(Stored data entries)
******************************

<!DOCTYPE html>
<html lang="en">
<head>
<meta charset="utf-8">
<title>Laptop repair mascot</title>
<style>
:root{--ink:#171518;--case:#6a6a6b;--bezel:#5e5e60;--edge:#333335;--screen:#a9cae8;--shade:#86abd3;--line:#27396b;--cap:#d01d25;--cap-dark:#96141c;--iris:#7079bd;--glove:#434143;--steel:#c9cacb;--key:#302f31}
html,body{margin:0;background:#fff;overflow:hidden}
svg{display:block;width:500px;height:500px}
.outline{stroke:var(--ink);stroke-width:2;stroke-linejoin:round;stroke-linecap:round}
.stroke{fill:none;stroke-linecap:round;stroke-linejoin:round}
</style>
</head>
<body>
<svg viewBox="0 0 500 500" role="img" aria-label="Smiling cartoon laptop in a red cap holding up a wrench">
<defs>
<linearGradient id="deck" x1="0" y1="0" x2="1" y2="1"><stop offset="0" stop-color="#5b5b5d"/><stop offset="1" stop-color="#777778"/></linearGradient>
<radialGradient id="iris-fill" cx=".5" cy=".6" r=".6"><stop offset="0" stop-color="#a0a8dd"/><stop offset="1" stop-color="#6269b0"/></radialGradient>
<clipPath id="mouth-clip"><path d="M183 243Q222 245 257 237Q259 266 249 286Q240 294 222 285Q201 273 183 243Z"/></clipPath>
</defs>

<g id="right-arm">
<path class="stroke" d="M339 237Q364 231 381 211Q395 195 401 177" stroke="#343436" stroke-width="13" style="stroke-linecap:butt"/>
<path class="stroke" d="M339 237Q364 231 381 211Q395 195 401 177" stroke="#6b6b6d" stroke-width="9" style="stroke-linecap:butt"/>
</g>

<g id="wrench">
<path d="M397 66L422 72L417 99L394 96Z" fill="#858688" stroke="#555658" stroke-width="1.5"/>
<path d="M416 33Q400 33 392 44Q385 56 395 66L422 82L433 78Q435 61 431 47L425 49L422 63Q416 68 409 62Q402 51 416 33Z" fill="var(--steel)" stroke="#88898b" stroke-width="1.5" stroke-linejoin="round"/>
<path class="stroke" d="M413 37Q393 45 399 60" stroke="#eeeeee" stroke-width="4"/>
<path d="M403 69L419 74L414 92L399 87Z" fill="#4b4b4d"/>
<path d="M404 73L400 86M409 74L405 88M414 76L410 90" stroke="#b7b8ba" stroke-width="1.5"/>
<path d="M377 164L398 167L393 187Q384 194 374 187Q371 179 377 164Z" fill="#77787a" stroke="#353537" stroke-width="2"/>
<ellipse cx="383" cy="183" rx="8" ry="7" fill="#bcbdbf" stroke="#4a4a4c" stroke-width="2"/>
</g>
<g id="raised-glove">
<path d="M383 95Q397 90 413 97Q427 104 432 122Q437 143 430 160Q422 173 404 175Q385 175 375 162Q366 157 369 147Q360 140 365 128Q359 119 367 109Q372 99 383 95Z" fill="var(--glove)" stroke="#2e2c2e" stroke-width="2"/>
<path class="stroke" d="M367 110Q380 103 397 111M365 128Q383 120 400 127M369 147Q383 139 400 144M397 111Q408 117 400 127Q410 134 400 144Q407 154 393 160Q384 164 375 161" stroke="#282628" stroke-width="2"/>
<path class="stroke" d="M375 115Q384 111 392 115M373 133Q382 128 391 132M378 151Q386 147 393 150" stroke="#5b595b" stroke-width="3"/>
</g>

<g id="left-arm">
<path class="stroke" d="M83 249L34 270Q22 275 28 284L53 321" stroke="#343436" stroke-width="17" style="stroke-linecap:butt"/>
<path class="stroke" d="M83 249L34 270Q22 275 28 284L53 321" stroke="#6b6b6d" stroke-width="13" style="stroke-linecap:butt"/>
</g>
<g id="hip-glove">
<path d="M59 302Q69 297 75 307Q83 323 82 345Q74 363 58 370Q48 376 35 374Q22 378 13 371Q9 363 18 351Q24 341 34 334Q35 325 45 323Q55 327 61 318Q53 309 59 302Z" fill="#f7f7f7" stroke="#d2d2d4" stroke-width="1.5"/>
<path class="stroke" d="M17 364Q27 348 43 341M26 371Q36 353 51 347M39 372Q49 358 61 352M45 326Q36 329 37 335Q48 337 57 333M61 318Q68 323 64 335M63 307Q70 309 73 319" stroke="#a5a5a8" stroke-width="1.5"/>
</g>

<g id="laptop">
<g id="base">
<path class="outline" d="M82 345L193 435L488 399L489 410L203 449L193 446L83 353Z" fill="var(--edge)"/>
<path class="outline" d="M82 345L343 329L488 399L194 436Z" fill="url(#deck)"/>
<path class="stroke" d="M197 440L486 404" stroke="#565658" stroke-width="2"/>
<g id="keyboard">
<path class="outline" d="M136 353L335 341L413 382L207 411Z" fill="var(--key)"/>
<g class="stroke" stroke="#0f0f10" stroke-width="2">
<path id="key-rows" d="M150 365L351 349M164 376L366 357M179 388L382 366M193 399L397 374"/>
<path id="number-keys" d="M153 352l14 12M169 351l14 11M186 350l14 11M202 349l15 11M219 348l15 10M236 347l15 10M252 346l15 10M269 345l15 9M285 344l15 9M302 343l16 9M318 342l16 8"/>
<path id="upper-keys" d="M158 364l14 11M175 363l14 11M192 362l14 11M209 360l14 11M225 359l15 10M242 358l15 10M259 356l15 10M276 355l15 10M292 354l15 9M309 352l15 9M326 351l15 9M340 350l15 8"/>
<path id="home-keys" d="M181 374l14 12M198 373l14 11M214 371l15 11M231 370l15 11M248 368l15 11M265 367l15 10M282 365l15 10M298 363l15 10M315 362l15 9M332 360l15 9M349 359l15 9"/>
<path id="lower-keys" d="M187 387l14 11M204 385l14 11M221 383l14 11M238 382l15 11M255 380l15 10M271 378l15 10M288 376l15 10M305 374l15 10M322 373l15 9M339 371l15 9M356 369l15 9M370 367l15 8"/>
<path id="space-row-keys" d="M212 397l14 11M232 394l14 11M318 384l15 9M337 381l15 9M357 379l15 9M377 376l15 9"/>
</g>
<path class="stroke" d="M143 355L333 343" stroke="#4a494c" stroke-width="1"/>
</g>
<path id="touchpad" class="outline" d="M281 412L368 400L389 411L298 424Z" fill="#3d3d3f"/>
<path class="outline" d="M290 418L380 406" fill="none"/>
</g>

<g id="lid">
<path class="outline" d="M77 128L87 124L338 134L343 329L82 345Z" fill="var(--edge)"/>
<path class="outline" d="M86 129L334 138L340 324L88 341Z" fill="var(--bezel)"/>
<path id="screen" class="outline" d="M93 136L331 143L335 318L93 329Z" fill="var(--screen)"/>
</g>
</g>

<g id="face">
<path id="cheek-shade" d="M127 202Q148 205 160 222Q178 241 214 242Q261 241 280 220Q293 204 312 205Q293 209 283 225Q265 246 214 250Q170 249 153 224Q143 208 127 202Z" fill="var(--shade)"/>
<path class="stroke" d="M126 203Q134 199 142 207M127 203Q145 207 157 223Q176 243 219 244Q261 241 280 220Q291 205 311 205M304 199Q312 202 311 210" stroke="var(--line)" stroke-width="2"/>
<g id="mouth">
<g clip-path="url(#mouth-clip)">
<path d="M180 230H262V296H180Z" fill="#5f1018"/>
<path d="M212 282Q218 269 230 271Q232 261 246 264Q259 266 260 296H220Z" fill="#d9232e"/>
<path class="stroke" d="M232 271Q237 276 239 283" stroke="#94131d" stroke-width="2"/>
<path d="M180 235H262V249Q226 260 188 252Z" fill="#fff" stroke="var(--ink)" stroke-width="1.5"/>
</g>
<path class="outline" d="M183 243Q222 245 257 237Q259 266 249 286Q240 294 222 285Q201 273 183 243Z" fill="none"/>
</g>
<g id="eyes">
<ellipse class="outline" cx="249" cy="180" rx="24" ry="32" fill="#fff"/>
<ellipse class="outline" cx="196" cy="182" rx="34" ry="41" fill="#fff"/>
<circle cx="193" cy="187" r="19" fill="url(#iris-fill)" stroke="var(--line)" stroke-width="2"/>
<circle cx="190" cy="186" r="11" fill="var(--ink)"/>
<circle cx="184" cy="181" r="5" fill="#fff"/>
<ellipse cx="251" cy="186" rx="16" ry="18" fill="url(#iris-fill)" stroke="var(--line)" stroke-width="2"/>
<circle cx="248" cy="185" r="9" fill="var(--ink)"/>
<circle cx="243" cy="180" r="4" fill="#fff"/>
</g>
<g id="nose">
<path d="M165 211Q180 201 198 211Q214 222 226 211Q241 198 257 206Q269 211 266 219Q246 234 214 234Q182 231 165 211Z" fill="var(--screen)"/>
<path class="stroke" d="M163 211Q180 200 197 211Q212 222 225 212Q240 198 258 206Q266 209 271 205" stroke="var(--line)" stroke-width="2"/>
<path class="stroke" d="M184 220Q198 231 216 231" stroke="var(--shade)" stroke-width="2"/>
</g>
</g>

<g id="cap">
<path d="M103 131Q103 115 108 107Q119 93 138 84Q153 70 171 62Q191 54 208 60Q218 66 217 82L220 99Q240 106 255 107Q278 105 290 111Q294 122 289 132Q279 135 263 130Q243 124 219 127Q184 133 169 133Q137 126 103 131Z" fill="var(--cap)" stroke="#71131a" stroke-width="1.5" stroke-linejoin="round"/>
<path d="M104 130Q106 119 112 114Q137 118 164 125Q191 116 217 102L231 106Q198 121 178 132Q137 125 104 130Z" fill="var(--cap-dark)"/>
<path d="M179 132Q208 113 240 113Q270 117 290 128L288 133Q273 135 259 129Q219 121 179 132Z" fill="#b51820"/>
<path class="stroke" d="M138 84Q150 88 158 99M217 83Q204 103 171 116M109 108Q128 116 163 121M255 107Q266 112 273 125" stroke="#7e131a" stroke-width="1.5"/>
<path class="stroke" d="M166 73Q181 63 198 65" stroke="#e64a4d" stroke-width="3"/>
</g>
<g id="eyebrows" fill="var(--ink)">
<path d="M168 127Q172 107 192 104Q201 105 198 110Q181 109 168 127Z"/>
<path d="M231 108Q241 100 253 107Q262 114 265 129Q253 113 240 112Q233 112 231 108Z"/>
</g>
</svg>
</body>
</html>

******************************

Exactly how many lines of the data include the word "keys"? Reply with that number only.

5